England, according to the Sleaford Mods’ new album, is being Eton Alive. Not Scotland, not Wales — just England. Swallowing itself feet first, consumed by its own class system.
Soon to be headed, after the kind of popularity contest that would afford Love Island an intellectual dignity, by someone whose entitlement has been groomed since prep school, and whose political convictions are based wholly on the personal conviction that he should be in charge.
We know all about Alexander Boris de Pfeffel Johnson — piccaninnies, watermelon smiles, letterboxes, bank robbers — and more recently, ‘get off me’, ‘get out of my flat’; about the Muslim MP, a member of Johnson’s own party, who was kicked out for suggesting Johnson is not fit to lead it; about the imaginary £350m that he claimed Britain sent to the EU every week; about a personal life of cheating, lying, and duplicity.
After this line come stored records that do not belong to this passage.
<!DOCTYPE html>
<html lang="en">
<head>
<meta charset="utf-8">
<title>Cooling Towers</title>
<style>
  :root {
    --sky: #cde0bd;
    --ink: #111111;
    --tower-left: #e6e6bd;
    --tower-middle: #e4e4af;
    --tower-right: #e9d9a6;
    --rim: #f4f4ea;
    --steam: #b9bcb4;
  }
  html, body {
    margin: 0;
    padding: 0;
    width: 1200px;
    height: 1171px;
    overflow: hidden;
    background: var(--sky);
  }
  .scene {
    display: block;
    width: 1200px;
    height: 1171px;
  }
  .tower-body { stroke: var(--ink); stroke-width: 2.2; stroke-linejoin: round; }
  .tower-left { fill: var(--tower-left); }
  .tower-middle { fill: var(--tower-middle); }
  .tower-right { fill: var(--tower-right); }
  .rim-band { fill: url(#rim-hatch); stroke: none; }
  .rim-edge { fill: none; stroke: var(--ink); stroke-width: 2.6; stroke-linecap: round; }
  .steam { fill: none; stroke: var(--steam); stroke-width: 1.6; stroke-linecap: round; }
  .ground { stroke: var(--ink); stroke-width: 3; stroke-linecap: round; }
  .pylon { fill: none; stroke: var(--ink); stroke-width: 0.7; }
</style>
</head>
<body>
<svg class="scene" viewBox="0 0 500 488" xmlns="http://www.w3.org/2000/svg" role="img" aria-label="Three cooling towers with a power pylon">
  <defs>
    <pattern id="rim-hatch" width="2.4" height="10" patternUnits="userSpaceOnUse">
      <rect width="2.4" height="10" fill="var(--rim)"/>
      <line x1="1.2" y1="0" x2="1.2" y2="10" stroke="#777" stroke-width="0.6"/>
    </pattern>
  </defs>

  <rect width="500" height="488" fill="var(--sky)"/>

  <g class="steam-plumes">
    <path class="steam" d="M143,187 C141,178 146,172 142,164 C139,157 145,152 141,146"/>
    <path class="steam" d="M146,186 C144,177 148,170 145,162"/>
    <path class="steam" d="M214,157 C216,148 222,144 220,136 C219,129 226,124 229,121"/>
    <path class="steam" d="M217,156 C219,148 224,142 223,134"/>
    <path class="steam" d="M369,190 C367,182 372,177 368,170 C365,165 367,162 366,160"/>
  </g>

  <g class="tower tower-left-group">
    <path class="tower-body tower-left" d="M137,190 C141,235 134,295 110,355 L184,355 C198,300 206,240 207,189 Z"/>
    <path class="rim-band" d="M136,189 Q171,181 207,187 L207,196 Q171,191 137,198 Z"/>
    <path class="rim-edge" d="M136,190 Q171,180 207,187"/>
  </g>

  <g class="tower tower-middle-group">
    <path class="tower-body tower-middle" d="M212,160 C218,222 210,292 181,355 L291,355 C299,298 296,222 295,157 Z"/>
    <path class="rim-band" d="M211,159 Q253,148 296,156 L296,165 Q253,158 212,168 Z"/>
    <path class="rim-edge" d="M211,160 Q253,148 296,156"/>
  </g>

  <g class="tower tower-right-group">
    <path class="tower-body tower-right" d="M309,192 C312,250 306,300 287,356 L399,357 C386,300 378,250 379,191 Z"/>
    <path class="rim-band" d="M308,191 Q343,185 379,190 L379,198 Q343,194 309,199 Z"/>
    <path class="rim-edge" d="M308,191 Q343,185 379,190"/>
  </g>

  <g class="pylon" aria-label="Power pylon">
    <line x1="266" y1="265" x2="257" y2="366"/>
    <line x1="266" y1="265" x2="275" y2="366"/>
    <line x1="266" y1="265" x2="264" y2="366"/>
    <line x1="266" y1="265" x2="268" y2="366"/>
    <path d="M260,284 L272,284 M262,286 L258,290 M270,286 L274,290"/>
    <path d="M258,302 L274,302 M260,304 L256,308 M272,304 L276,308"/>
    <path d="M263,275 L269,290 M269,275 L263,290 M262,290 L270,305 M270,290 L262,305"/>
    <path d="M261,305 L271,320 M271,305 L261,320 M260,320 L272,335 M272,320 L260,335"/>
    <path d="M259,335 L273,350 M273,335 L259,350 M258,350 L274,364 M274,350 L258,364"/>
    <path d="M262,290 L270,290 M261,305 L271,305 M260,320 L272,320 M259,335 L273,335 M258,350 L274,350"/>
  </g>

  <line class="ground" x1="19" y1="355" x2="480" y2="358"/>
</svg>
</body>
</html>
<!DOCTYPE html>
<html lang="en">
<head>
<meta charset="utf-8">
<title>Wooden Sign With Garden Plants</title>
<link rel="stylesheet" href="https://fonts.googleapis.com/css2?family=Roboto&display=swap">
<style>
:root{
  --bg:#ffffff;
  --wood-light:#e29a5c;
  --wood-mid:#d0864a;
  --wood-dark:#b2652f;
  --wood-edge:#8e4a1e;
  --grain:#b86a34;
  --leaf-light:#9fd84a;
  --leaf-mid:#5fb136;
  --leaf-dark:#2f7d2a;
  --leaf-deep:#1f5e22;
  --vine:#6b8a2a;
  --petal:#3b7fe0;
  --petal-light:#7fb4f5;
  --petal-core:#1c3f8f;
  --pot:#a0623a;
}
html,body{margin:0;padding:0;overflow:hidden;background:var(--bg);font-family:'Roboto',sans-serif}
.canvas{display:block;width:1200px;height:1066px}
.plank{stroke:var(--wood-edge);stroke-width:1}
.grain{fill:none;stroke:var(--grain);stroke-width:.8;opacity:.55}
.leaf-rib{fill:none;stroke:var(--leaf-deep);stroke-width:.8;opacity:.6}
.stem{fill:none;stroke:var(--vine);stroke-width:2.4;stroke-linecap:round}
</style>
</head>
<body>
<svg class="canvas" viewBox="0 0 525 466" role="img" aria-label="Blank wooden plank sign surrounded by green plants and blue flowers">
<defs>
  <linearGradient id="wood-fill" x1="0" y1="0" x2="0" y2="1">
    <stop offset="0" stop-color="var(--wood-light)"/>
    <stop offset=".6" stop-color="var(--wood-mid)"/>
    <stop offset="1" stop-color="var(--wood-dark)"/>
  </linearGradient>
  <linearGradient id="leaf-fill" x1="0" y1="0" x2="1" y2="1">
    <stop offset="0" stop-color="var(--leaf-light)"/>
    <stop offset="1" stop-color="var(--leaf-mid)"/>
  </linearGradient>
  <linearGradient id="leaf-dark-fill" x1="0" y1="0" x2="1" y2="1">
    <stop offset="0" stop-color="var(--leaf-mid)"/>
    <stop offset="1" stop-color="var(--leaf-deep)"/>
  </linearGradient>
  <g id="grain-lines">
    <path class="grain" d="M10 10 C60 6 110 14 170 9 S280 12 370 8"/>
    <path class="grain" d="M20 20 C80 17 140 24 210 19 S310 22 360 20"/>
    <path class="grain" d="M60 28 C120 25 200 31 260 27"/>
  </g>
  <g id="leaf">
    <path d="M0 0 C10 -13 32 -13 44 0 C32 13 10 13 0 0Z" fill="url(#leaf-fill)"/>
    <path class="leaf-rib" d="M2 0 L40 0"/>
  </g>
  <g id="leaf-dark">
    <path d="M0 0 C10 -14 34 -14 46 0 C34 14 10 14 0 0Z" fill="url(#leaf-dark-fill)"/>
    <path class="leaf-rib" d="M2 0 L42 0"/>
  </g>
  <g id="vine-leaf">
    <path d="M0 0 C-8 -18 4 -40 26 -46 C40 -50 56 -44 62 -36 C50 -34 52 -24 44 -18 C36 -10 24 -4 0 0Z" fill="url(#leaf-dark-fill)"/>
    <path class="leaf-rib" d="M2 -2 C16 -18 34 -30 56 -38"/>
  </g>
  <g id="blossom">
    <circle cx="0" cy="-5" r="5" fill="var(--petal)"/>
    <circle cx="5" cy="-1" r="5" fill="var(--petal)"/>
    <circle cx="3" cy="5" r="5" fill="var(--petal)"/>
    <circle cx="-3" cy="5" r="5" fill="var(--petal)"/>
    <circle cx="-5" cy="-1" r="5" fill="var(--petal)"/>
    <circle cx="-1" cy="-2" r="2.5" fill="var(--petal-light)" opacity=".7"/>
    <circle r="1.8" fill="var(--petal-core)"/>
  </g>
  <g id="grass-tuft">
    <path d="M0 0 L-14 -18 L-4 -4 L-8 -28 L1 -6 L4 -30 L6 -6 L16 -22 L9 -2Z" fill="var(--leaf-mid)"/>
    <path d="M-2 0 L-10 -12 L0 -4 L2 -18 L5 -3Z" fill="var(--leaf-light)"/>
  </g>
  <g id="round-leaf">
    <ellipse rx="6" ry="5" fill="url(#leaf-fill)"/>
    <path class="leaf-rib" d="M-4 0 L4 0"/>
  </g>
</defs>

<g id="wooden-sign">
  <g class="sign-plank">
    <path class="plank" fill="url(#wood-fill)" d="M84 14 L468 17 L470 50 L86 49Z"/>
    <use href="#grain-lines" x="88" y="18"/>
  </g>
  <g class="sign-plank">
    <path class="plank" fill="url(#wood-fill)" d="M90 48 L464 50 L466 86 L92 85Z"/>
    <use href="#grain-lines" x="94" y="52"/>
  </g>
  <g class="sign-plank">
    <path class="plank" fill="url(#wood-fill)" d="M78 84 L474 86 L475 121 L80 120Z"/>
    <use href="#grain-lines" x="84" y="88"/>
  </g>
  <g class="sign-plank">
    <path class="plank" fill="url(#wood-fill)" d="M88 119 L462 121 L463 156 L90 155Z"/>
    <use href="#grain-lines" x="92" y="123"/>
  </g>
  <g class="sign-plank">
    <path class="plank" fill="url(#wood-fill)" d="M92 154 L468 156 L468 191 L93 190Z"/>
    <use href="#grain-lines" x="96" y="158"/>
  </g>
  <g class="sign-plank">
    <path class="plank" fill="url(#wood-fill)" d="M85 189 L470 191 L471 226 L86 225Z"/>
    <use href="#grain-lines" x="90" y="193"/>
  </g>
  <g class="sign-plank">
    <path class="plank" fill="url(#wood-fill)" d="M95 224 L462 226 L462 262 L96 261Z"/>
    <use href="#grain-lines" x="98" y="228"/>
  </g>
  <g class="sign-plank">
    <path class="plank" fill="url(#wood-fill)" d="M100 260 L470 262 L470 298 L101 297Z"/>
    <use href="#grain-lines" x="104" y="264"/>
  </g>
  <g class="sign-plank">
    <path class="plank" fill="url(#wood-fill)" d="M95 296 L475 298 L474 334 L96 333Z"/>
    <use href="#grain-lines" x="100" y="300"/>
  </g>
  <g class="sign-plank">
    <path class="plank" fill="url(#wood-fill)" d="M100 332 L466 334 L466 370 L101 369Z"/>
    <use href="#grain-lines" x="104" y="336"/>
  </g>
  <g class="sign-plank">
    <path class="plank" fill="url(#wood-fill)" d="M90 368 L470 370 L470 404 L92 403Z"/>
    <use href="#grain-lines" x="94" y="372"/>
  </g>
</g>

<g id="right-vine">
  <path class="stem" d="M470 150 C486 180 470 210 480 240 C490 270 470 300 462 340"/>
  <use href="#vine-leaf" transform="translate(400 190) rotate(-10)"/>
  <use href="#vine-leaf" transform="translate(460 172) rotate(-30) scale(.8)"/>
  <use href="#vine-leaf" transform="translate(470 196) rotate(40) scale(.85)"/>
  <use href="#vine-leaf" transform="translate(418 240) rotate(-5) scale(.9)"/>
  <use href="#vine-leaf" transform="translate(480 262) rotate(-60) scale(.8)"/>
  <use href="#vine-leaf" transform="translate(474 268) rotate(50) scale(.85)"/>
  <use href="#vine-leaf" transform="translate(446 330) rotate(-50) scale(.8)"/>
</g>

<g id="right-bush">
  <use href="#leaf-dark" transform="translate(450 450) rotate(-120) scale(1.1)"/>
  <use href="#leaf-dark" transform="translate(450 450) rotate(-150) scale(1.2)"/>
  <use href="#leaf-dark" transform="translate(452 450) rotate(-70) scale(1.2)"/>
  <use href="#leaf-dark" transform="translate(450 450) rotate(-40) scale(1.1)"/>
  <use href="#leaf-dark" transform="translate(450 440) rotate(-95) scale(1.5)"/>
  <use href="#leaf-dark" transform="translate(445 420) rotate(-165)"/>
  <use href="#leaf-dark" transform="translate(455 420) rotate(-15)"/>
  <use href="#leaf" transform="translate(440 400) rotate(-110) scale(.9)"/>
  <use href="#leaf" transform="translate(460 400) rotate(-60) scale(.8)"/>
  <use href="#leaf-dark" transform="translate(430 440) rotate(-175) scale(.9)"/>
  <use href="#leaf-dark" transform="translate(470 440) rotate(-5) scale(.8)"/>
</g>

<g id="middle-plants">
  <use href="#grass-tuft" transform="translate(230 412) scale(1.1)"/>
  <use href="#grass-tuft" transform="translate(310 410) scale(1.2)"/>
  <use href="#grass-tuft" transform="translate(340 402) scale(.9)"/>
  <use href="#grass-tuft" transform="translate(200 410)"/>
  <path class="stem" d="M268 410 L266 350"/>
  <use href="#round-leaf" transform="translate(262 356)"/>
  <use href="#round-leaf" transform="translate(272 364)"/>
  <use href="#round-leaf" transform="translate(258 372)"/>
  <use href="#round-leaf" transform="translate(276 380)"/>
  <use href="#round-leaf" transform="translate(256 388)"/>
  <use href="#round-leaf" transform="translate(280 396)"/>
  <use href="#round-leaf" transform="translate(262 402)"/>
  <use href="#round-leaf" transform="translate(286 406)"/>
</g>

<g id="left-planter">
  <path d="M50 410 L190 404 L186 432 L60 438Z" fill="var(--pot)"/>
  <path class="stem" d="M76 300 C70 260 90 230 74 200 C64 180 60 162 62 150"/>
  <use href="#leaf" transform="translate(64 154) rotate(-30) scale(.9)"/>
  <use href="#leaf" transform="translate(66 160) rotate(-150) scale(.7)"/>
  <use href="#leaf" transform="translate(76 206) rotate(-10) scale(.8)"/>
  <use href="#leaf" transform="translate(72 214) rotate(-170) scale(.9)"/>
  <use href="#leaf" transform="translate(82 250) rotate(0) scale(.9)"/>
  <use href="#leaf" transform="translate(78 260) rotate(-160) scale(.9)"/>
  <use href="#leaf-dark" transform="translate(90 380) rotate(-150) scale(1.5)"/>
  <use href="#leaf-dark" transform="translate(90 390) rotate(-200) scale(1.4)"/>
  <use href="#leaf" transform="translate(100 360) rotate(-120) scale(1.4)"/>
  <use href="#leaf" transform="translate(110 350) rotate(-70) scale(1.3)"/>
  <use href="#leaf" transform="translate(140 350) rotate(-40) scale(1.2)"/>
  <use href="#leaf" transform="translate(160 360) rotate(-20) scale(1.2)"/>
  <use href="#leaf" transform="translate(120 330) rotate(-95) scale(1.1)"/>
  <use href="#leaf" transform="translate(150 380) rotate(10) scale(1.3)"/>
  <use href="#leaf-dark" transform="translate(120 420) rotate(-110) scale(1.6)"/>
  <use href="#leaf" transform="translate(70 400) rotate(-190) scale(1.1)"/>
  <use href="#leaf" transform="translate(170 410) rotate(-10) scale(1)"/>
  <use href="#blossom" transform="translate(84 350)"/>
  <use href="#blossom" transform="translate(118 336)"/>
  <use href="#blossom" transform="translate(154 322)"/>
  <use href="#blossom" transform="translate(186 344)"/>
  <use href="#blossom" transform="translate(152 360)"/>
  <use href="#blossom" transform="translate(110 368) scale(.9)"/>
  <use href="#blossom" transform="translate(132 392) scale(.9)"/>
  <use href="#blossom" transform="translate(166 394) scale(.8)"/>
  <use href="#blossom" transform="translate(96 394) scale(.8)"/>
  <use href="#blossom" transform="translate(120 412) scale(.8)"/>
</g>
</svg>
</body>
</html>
The fawning, glorifying media chummily call these ‘gaffes’, but the rest of us call them racism, political ignorance, and lies. There aren’t enough column inches to outline his comments about Ireland. But this isn’t about Ireland.
It’s about the fatal deference that makes England fall to its knees in the face of posh. Posh can comb its hair with a lollipop and lie on record and drop racist bombs as casually as its US doppelganger almost dropped real bombs on Iran, but none of it matters, because it’s posh.
In the US, they worship cash; in the UK, it’s class. Posh can be monstrous and still enjoy the unquestioning deference of all those eejits who equate someone quacking in Latin with basic political competence.
Because of posh, there has never been a revolution in the UK — that is, not until 2016, when all the angry people rebelled against the wrong institution, mistaking the EU as the source of crushing austerity, when it was their own posh government all along. Hence, the turkeys-voting-for-Christmas anomaly of working class conservatism. But that’s another story.
If Boris Johnson becomes the next British prime minister, a job he’s coveted since he was in nappies, he’ll be the 11th post-war PM to have got there via Oxford. And what do future politicians learn at Oxford, other than disdain and complicated cutlery usage? How to debate.
Not how to negotiate, or do policy, or use economic strategy for the greater good, or see the bigger political picture internationally. No. They learn how to bray at each other, which is why the House of Commons is such a misnomer — it’s the House of Posh, shouting each other down like public schoolboys at a debating society. ‘Ra ra ra. Boo hiss’.
And now, the biggest public schoolboy of them all looks set to take over. If Johnson ascends the throne, he will have been elected by Conservative party members, who make up 0.34% of the overall population, and are almost all posh, white, middle-aged men.
Jolly good show, chaps. Where’s a French Revolution when you need one?